The requirement to continuously update all lobbying reports within five days of “changed circumstances” (which is not defined) could be a trap for the unwary, such as nonprofits and other entities that only occasionally lobby. Prop. T would allow the Ethics Commission to impose significant fines for minor infractions.
This measure does not have to be on the ballot. It could have been directed to the Board of Supervisors, where its impact could have been considered through the regular legislative process.
SPUR recognizes the concern Prop. T raises about the effect of money in San Francisco politics. We are generally supportive of a ban on bundling campaign contributions and appreciate the proponents’ work to develop a proposal for San Francisco.
But regarding the strict gift ban, we have not heard a convincing policy argument that this measure would actually prevent corruption.
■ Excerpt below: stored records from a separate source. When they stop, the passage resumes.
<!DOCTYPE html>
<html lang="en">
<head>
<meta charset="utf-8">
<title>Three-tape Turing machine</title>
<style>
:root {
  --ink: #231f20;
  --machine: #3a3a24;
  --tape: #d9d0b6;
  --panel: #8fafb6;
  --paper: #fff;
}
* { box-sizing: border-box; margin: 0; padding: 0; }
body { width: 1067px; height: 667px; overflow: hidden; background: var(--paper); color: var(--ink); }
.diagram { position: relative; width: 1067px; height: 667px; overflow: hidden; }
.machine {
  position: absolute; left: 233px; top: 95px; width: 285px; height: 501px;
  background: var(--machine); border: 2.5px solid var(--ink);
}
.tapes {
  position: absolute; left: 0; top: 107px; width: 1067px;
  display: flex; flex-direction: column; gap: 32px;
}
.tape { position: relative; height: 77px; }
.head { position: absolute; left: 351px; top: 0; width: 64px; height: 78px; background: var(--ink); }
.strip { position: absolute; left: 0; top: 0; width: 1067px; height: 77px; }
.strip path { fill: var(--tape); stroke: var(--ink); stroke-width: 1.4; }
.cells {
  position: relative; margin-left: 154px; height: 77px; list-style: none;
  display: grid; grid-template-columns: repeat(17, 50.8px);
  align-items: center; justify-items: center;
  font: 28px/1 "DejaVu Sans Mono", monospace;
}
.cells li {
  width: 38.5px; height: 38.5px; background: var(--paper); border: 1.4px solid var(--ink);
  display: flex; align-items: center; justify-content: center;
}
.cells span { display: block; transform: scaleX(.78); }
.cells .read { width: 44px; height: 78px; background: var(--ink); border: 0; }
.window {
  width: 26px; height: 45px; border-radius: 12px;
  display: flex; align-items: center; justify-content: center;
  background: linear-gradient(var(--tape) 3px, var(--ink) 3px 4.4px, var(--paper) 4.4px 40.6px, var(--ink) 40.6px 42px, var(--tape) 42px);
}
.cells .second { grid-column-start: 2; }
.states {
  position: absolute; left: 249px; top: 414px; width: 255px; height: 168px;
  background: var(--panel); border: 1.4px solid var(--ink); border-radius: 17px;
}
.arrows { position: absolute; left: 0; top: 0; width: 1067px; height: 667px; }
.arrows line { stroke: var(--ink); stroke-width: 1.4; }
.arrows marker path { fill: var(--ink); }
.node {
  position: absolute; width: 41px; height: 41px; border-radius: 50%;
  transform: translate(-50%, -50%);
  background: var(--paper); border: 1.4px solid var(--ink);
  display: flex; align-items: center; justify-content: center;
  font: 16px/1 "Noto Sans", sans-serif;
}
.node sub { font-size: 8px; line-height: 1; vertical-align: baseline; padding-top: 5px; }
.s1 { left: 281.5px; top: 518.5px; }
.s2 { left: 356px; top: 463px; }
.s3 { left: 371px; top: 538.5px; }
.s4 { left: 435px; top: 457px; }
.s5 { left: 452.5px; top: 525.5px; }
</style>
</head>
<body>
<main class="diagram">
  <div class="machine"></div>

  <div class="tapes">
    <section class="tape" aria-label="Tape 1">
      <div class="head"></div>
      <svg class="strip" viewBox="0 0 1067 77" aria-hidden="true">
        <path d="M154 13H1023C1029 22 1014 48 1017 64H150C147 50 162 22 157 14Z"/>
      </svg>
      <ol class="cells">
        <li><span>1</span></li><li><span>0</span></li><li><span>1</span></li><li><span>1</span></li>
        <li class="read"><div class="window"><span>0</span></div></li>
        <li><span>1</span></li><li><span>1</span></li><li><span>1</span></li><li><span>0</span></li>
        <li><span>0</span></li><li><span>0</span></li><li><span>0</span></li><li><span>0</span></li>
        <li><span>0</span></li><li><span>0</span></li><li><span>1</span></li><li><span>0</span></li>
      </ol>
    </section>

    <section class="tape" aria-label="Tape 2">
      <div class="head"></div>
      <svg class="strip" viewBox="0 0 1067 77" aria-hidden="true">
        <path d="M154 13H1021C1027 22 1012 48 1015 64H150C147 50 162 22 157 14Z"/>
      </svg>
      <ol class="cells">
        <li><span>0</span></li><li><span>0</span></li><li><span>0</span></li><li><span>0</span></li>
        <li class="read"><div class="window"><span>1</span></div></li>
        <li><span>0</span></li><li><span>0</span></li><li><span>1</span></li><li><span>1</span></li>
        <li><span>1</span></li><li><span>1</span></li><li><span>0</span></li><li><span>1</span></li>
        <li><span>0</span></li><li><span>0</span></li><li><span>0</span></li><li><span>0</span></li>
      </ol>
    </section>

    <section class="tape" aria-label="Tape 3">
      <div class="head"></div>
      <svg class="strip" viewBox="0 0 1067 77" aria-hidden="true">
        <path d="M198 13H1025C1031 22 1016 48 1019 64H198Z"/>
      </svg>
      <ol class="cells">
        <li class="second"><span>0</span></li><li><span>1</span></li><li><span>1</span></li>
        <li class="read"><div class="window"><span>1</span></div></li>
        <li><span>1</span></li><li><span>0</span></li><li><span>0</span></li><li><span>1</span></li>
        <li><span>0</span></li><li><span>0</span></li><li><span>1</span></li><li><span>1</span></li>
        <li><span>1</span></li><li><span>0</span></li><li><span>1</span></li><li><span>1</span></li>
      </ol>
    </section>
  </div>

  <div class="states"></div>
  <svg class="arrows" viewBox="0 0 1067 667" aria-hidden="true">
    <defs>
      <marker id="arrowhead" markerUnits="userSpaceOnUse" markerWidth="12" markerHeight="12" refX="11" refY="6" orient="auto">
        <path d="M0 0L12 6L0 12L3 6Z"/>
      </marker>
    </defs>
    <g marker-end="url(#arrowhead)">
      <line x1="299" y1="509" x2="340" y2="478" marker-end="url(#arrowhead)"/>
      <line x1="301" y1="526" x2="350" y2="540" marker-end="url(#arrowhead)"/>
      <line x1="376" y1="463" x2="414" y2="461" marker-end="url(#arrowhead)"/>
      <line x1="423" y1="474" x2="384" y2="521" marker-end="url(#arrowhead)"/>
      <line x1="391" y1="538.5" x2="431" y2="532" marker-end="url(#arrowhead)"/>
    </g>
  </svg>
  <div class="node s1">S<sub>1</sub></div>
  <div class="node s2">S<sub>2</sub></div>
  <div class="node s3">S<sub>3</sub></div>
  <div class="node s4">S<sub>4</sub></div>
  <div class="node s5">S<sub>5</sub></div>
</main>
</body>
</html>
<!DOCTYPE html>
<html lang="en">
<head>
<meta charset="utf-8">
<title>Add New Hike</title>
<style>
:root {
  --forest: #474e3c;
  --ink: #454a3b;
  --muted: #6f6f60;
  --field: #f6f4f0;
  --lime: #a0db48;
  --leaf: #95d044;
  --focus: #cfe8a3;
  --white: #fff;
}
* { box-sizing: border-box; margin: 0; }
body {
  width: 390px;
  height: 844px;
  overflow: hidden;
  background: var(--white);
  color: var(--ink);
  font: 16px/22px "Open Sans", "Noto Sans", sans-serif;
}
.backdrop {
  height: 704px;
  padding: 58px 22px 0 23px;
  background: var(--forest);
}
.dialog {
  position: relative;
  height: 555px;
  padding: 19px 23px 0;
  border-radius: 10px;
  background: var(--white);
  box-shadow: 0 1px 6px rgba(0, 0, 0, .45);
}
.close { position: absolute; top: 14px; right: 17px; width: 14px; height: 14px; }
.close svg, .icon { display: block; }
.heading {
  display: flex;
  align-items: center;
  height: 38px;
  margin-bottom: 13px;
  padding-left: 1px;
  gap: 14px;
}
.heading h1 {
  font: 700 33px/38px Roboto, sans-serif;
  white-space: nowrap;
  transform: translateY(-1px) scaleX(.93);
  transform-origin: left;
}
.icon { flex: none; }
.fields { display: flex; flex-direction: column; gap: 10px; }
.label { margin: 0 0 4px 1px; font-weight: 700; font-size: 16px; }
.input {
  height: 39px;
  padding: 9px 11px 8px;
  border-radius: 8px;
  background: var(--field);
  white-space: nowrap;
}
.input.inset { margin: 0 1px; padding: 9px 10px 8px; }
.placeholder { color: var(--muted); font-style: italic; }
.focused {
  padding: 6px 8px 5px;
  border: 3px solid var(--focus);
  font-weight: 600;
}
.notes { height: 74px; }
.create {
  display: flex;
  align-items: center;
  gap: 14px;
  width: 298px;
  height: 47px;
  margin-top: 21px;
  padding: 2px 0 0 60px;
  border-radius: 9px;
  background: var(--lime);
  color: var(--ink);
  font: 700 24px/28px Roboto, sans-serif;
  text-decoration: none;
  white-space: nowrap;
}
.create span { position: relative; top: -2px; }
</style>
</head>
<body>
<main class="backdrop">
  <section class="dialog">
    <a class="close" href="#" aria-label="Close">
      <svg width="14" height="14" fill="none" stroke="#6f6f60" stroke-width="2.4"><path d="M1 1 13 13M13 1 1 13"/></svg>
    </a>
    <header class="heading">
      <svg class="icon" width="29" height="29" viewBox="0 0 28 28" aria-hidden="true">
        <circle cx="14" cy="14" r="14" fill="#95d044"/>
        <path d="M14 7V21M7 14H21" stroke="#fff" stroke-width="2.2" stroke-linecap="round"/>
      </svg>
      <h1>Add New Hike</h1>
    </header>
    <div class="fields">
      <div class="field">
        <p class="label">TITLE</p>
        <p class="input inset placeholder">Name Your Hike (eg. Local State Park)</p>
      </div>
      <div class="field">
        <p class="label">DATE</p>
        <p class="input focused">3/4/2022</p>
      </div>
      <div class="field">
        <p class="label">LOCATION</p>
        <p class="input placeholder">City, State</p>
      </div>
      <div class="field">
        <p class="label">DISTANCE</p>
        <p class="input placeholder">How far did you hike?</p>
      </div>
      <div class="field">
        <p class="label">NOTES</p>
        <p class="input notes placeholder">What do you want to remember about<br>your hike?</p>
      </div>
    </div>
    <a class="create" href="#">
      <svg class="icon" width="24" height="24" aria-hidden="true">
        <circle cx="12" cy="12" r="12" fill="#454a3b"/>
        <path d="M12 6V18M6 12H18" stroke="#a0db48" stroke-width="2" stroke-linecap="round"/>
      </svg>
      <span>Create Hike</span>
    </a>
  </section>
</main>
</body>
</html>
This measure may only address a perception of influence, and its methods might have unanticipated impacts. One is that Prop. T could make it harder for city officials and legitimate representatives of public interests to work together. There is a balance to strike between preventing corruption and seeing the potential for corruption in any contact between a city official and an advocate for a cause.
This measure makes an important contribution to the conversation about money in politics, but it should have been considered legislatively, where trade-offs could have been weighed and where it would have been possible to amend with a simple Board of Supervisors majority, like nearly all other laws.